Signs of Alcohol Dependence
Withdrawals are known for being associated with harder drugs such as heroin and methamphetamines, however, alcohol can take a very physical stranglehold on the body too. People who abuse alcohol build up a tolerance to the effects, prompting them to consume higher quantities in order to feel the effects. This not only augments the damage to the body, but it creates a physiological dependence, and that’s when withdrawal symptoms begin to manifest. The body is so used to having alcohol in its system that it struggles to function when its absent, and the user will experience depression, anxiety, nausea, vomiting, insomnia, accelerated heart rate, tremors, and confusion. Users will often fall into a vicious cycle by drinking just to alleviate theses symptoms.
What Causes Alcohol Abuse?
Abusing alcohol can happen for multiple reasons – Some drink to escape the negative feelings caused by a traumatic situation in their life, and others develop a habit of drinking from over partying. Whatever the initiating factors are, the reason people become addicted to alcohol is largely neurological. Consuming alcohol makes chemical changes in the brain that result in an abundance of pleasurable feelings. With prolonged use, those mechanisms in the brain become damaged, and the pleasurable feelings start to fade. At this point users are simply drinking to prevent withdrawal symptoms. Alcoholism and addictive personality traits are known to run in families. It’s good to be aware of these risk factors if someone in your family has abused alcohol.

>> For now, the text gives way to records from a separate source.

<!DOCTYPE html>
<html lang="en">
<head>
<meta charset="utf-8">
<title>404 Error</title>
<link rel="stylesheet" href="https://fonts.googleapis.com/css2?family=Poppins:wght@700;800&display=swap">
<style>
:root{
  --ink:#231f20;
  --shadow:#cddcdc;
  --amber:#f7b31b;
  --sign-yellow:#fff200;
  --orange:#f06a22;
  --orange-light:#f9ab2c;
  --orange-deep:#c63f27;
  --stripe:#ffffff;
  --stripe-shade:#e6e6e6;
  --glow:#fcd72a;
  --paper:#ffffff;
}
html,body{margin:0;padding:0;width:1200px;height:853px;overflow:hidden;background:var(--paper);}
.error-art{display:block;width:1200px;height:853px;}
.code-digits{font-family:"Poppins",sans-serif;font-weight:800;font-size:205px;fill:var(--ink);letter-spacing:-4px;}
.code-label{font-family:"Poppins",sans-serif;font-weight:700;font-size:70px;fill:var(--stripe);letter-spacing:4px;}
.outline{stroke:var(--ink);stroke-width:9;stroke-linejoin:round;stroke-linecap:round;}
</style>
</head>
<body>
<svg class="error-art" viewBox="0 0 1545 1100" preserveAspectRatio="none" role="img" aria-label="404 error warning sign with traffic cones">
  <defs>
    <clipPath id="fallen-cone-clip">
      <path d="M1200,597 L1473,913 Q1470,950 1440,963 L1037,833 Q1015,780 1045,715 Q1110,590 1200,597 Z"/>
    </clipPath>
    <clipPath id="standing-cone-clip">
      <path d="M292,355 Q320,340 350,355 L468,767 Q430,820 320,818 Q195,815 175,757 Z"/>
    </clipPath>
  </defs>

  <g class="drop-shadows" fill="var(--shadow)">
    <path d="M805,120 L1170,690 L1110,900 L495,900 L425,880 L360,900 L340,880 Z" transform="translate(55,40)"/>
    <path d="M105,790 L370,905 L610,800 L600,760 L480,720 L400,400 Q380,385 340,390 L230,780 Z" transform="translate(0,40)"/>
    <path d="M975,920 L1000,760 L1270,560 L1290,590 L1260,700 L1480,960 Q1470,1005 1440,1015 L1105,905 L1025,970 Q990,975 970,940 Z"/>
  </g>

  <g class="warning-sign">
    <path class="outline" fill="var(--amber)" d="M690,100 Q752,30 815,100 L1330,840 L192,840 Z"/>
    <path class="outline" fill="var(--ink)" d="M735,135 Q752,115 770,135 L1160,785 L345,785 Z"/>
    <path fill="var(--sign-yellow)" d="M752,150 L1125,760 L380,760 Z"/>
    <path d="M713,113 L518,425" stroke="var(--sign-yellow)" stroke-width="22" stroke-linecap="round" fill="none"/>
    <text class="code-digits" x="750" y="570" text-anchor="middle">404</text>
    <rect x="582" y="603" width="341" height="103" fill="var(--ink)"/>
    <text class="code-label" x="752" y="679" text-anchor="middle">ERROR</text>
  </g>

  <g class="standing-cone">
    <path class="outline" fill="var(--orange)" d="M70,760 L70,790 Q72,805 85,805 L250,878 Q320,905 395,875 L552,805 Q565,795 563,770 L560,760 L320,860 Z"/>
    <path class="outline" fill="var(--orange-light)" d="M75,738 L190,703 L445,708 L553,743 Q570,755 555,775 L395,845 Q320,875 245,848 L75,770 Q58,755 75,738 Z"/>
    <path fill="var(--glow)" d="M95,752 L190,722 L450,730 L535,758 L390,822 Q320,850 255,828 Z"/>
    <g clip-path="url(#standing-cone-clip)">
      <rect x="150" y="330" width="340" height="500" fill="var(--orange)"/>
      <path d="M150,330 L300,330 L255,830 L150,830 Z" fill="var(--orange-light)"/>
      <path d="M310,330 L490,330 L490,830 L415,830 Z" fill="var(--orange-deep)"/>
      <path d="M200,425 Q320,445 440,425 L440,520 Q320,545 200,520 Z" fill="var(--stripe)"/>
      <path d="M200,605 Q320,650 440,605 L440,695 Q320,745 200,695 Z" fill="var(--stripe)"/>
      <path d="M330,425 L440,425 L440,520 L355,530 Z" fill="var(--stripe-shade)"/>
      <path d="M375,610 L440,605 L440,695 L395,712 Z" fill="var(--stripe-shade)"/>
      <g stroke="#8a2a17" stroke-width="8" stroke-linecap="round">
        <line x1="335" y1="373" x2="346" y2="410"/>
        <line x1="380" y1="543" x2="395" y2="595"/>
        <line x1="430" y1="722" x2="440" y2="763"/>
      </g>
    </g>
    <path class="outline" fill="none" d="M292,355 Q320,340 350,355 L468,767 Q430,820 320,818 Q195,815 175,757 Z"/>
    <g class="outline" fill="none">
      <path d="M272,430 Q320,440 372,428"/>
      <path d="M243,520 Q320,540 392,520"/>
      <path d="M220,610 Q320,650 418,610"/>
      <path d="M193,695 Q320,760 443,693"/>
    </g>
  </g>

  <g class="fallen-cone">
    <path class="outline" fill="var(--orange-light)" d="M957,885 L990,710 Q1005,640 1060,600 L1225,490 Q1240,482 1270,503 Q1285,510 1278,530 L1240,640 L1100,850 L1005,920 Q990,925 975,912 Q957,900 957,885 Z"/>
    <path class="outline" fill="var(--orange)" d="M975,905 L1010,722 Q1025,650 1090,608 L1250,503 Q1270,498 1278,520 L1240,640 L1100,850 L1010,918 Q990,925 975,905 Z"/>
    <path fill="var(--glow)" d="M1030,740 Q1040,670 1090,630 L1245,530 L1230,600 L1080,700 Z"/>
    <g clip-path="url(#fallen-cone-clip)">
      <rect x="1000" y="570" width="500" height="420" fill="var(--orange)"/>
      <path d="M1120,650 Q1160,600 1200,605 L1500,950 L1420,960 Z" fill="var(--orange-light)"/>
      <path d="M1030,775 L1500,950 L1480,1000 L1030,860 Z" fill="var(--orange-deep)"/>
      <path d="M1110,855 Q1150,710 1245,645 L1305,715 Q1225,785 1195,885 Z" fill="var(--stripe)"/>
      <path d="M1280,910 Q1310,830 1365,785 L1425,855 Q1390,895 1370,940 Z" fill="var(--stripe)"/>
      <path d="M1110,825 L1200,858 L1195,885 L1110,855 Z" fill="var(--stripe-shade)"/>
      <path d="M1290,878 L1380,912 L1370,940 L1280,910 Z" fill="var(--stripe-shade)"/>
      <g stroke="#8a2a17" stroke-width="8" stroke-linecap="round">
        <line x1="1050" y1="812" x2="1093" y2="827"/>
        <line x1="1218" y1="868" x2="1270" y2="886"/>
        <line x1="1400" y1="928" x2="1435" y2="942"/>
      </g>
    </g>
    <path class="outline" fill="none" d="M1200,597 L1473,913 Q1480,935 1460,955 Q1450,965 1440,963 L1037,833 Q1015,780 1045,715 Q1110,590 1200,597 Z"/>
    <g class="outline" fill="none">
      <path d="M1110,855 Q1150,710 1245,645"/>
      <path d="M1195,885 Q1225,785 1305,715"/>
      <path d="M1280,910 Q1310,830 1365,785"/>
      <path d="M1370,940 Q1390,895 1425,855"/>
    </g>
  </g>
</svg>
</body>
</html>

Long-term Effects of Alcohol Abuse
Persistent use of high quantities of alcohol can cause major damage to the body. Long-term effects include severe liver damage, depression, nerve damage, pancreatitis, Wernicke-Korsakoff syndrome (neurological disease leading to confusion, visual problems and memory loss), GI tract infections, cancers, dementia, high blood pressure and extensive brain cell degeneration.
While some of the damage is irreparable, many effects are reversible with detoxification, extended sobriety, and a healthy regimen.
How Can Alcoholism be Treated?
The first step to recovery is detoxification. Depending on the severity of the addiction, this can be a very unpleasant experience, but having the care and expertise of an alcohol treatment center makes the journey much smoother and more effective. Rehabilitation is carried out by practicing new coping skills, making adjustments to problematic behavior and identifying emotional risks and personal triggers. These are just some of the ways our alcohol rehab center in Los Angeles battles addiction. We recognize that overcoming addiction is a lifelong journey. Our treatment programs provide the support and tools that you need to maintain sobriety long after your initial visit.
Alcohol withdrawal can be dangerous, even deadly, if not done properly, and for those looking to quit their dependence and addiction to alcohol, doing so under a alcohol detox center and residential treatment program is the best course of action for better long-term success.
At Haven House, an alcohol rehab in Los Angeles, you will have your own primary therapist, as well as sessions with a psychiatrist, and group sessions with our clinical team. They all work together to formulate the best treatment plan for your specific needs and will address underlying mental health concerns that play a role in abusing alcohol.
Someone is standing by to help right now. Contact us anytime.
2252 Hillsboro Avenue
Los Angeles, CA 90034
Mens Sober Living Beverlywood
2260 Hillsboro Avenue
Los Angeles, CA 90034